*Material supplied:*
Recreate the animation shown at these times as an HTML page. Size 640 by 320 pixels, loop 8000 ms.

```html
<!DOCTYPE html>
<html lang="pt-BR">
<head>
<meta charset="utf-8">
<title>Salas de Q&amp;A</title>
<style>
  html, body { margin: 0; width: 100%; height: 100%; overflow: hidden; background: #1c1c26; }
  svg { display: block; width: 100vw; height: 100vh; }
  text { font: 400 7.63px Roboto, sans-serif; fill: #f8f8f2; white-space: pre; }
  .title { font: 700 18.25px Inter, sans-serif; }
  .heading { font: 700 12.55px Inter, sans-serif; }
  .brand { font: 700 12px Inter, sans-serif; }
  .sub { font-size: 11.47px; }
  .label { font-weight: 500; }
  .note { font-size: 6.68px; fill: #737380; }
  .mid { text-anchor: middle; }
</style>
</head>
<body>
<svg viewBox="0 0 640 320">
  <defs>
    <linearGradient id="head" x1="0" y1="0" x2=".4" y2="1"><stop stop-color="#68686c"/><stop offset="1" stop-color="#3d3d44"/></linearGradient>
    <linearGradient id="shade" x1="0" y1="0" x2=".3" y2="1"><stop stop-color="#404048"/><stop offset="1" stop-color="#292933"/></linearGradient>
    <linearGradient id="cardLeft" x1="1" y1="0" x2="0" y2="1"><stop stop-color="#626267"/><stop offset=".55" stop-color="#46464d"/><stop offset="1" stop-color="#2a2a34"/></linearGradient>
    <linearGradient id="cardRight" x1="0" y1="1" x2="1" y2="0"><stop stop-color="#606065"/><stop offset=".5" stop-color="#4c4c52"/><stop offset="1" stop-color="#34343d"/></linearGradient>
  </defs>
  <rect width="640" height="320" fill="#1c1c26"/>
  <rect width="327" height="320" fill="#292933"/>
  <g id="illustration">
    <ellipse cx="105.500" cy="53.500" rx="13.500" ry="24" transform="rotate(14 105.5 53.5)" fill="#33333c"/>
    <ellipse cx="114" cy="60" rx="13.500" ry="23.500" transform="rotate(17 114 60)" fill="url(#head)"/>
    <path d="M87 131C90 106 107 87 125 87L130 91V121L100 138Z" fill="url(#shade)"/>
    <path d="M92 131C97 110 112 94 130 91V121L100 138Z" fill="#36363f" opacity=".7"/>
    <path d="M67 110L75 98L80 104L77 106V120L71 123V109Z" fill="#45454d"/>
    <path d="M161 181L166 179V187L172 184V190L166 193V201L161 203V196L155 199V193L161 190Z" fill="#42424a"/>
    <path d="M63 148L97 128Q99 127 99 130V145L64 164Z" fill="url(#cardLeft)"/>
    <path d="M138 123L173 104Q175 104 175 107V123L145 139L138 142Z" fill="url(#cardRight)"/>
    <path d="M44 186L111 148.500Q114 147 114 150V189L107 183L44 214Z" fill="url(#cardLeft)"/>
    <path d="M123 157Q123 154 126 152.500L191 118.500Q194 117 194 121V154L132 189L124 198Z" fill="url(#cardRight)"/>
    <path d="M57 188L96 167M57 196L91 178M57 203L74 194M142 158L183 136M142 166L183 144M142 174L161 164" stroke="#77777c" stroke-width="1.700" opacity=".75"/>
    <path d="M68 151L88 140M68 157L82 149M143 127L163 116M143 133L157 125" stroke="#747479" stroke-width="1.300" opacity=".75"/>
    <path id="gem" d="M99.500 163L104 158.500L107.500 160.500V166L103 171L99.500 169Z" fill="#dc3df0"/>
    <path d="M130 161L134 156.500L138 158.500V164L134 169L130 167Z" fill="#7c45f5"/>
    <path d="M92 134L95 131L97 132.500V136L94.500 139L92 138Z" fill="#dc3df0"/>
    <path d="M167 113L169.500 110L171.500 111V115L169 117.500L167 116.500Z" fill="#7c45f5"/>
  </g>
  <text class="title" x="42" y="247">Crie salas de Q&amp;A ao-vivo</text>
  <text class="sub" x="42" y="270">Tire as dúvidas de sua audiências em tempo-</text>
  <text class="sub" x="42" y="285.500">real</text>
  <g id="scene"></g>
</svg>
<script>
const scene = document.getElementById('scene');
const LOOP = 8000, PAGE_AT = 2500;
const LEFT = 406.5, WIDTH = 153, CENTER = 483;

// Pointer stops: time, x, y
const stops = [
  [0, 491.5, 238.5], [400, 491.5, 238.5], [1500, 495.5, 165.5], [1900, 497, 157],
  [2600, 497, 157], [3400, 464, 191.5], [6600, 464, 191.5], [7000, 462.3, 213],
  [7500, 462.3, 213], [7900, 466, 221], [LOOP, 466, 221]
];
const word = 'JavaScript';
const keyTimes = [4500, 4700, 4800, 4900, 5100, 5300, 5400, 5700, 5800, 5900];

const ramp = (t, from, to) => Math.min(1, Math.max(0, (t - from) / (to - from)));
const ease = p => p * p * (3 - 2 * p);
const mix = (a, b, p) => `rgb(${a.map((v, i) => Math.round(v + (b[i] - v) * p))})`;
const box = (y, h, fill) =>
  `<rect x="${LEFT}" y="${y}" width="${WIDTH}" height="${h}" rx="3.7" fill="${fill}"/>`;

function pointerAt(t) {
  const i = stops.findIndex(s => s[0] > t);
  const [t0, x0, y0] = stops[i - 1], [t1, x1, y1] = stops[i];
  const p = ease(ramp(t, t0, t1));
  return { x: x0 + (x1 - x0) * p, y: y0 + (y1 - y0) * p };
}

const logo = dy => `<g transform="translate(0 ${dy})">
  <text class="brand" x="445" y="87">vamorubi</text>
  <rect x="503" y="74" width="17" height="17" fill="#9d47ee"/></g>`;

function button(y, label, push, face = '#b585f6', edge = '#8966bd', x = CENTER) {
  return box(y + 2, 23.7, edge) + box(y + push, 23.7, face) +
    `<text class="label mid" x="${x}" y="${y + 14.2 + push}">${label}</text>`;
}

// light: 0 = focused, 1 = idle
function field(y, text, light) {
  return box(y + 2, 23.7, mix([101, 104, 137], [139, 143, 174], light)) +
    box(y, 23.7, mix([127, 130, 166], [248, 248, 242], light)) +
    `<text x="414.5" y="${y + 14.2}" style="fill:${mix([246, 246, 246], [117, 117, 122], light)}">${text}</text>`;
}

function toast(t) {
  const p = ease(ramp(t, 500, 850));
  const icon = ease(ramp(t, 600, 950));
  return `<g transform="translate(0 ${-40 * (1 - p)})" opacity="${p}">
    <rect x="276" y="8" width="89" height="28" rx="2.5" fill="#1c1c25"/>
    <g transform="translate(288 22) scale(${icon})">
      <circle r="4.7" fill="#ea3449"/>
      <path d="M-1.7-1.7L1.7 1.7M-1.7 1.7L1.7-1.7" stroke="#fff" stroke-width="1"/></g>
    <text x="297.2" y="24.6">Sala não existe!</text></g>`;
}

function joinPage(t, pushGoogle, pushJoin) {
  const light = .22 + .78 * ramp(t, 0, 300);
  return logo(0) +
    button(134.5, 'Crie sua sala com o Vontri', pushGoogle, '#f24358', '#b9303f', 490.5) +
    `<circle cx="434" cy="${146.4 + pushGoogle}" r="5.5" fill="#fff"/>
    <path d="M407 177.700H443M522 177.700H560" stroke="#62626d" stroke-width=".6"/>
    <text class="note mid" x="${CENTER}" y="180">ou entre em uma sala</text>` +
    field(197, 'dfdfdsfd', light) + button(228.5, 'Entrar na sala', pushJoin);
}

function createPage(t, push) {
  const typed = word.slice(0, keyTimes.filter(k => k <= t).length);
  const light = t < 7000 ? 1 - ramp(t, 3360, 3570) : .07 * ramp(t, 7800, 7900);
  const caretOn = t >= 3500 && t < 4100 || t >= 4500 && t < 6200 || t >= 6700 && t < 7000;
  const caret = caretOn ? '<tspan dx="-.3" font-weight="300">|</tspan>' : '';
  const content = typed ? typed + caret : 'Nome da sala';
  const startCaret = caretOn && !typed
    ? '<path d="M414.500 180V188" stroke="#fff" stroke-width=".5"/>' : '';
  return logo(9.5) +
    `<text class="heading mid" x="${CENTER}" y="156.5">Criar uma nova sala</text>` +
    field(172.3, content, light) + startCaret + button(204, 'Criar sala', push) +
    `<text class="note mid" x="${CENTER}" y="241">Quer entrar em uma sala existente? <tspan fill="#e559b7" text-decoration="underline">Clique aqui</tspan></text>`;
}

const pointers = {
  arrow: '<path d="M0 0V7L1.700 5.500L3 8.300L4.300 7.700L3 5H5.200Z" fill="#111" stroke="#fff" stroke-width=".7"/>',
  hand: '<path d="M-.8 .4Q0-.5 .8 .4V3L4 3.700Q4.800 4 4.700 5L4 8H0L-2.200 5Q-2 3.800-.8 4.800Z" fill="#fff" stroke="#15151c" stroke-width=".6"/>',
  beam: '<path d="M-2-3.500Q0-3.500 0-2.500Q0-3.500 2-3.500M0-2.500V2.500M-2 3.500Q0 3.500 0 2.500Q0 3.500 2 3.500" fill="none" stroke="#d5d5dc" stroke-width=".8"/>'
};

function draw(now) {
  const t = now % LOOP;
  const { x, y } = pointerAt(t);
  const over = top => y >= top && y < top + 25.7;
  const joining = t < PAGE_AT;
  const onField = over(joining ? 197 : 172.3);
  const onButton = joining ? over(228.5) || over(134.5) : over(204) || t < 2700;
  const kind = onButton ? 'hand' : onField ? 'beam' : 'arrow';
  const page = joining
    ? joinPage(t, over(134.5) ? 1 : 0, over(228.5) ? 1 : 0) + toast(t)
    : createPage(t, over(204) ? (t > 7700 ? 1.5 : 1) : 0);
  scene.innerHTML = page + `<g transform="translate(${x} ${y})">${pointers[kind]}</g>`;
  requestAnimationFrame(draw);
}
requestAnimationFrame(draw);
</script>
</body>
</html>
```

*What you will do:* From the lines above, copy those that contain the word "font".

*Solved exercise:*
  text { font: 400 7.63px Roboto, sans-serif; fill: #f8f8f2; white-space: pre; }
  .title { font: 700 18.25px Inter, sans-serif; }
  .heading { font: 700 12.55px Inter, sans-serif; }
  .brand { font: 700 12px Inter, sans-serif; }
  .sub { font-size: 11.47px; }
  .label { font-weight: 500; }
  .note { font-size: 6.68px; fill: #737380; }
  const caret = caretOn ? '<tspan dx="-.3" font-weight="300">|</tspan>' : '';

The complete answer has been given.